DESCRIPTION OF THE TASK: Everything in the data below is to be reproduced without any deviation.

RECORDS TO PROCESS:

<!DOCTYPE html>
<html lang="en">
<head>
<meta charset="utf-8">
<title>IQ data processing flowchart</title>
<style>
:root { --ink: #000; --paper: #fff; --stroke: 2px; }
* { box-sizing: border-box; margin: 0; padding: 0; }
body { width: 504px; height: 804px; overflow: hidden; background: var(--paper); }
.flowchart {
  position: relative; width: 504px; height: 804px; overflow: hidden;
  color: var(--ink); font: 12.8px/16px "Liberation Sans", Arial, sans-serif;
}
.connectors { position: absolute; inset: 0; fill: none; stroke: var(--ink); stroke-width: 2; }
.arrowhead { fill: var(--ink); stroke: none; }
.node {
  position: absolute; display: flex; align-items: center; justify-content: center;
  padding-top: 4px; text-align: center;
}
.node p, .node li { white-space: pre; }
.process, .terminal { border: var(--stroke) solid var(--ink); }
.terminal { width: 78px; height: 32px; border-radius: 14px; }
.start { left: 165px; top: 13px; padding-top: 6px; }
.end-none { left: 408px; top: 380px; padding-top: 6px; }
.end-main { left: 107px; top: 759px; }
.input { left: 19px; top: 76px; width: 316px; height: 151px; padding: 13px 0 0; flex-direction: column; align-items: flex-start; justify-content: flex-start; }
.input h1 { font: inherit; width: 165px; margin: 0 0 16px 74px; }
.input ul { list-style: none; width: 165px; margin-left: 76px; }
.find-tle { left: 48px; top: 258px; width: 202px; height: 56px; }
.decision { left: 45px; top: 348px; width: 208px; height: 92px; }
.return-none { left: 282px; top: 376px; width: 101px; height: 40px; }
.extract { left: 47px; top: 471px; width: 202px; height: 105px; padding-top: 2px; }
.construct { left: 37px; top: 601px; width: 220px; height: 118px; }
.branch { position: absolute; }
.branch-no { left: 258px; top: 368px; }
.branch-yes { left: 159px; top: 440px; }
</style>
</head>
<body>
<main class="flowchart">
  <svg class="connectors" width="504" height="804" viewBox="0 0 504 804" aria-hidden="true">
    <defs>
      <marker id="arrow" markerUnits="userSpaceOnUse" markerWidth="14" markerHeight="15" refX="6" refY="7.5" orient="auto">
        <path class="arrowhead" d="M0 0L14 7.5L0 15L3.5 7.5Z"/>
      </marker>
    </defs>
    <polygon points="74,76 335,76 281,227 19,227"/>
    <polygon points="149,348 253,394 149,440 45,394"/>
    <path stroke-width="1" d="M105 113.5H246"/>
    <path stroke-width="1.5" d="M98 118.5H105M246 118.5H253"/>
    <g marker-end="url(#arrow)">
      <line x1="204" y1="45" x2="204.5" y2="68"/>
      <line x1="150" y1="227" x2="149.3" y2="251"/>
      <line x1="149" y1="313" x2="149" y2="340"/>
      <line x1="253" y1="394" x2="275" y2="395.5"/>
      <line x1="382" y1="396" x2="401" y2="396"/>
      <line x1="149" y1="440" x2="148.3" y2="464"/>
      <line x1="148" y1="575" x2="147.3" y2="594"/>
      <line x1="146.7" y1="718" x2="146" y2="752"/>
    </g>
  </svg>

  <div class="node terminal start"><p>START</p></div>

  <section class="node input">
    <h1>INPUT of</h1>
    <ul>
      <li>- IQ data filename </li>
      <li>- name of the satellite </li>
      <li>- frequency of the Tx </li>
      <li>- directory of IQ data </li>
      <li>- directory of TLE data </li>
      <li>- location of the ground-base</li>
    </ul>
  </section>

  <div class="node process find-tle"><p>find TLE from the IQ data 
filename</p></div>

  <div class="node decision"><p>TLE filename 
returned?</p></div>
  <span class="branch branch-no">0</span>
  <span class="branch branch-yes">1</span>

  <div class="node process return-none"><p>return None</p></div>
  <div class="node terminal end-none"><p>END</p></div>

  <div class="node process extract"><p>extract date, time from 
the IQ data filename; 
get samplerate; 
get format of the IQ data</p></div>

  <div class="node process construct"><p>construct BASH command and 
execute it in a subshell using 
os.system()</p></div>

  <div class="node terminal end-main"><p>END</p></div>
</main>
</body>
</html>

FINISHED TASK:
<!DOCTYPE html>
<html lang="en">
<head>
<meta charset="utf-8">
<title>IQ data processing flowchart</title>
<style>
:root { --ink: #000; --paper: #fff; --stroke: 2px; }
* { box-sizing: border-box; margin: 0; padding: 0; }
body { width: 504px; height: 804px; overflow: hidden; background: var(--paper); }
.flowchart {
  position: relative; width: 504px; height: 804px; overflow: hidden;
  color: var(--ink); font: 12.8px/16px "Liberation Sans", Arial, sans-serif;
}
.connectors { position: absolute; inset: 0; fill: none; stroke: var(--ink); stroke-width: 2; }
.arrowhead { fill: var(--ink); stroke: none; }
.node {
  position: absolute; display: flex; align-items: center; justify-content: center;
  padding-top: 4px; text-align: center;
}
.node p, .node li { white-space: pre; }
.process, .terminal { border: var(--stroke) solid var(--ink); }
.terminal { width: 78px; height: 32px; border-radius: 14px; }
.start { left: 165px; top: 13px; padding-top: 6px; }
.end-none { left: 408px; top: 380px; padding-top: 6px; }
.end-main { left: 107px; top: 759px; }
.input { left: 19px; top: 76px; width: 316px; height: 151px; padding: 13px 0 0; flex-direction: column; align-items: flex-start; justify-content: flex-start; }
.input h1 { font: inherit; width: 165px; margin: 0 0 16px 74px; }
.input ul { list-style: none; width: 165px; margin-left: 76px; }
.find-tle { left: 48px; top: 258px; width: 202px; height: 56px; }
.decision { left: 45px; top: 348px; width: 208px; height: 92px; }
.return-none { left: 282px; top: 376px; width: 101px; height: 40px; }
.extract { left: 47px; top: 471px; width: 202px; height: 105px; padding-top: 2px; }
.construct { left: 37px; top: 601px; width: 220px; height: 118px; }
.branch { position: absolute; }
.branch-no { left: 258px; top: 368px; }
.branch-yes { left: 159px; top: 440px; }
</style>
</head>
<body>
<main class="flowchart">
  <svg class="connectors" width="504" height="804" viewBox="0 0 504 804" aria-hidden="true">
    <defs>
      <marker id="arrow" markerUnits="userSpaceOnUse" markerWidth="14" markerHeight="15" refX="6" refY="7.5" orient="auto">
        <path class="arrowhead" d="M0 0L14 7.5L0 15L3.5 7.5Z"/>
      </marker>
    </defs>
    <polygon points="74,76 335,76 281,227 19,227"/>
    <polygon points="149,348 253,394 149,440 45,394"/>
    <path stroke-width="1" d="M105 113.5H246"/>
    <path stroke-width="1.5" d="M98 118.5H105M246 118.5H253"/>
    <g marker-end="url(#arrow)">
      <line x1="204" y1="45" x2="204.5" y2="68"/>
      <line x1="150" y1="227" x2="149.3" y2="251"/>
      <line x1="149" y1="313" x2="149" y2="340"/>
      <line x1="253" y1="394" x2="275" y2="395.5"/>
      <line x1="382" y1="396" x2="401" y2="396"/>
      <line x1="149" y1="440" x2="148.3" y2="464"/>
      <line x1="148" y1="575" x2="147.3" y2="594"/>
      <line x1="146.7" y1="718" x2="146" y2="752"/>
    </g>
  </svg>

  <div class="node terminal start"><p>START</p></div>

  <section class="node input">
    <h1>INPUT of</h1>
    <ul>
      <li>- IQ data filename </li>
      <li>- name of the satellite </li>
      <li>- frequency of the Tx </li>
      <li>- directory of IQ data </li>
      <li>- directory of TLE data </li>
      <li>- location of the ground-base</li>
    </ul>
  </section>

  <div class="node process find-tle"><p>find TLE from the IQ data 
filename</p></div>

  <div class="node decision"><p>TLE filename 
returned?</p></div>
  <span class="branch branch-no">0</span>
  <span class="branch branch-yes">1</span>

  <div class="node process return-none"><p>return None</p></div>
  <div class="node terminal end-none"><p>END</p></div>

  <div class="node process extract"><p>extract date, time from 
the IQ data filename; 
get samplerate; 
get format of the IQ data</p></div>

  <div class="node process construct"><p>construct BASH command and 
execute it in a subshell using 
os.system()</p></div>

  <div class="node terminal end-main"><p>END</p></div>
</main>
</body>
</html>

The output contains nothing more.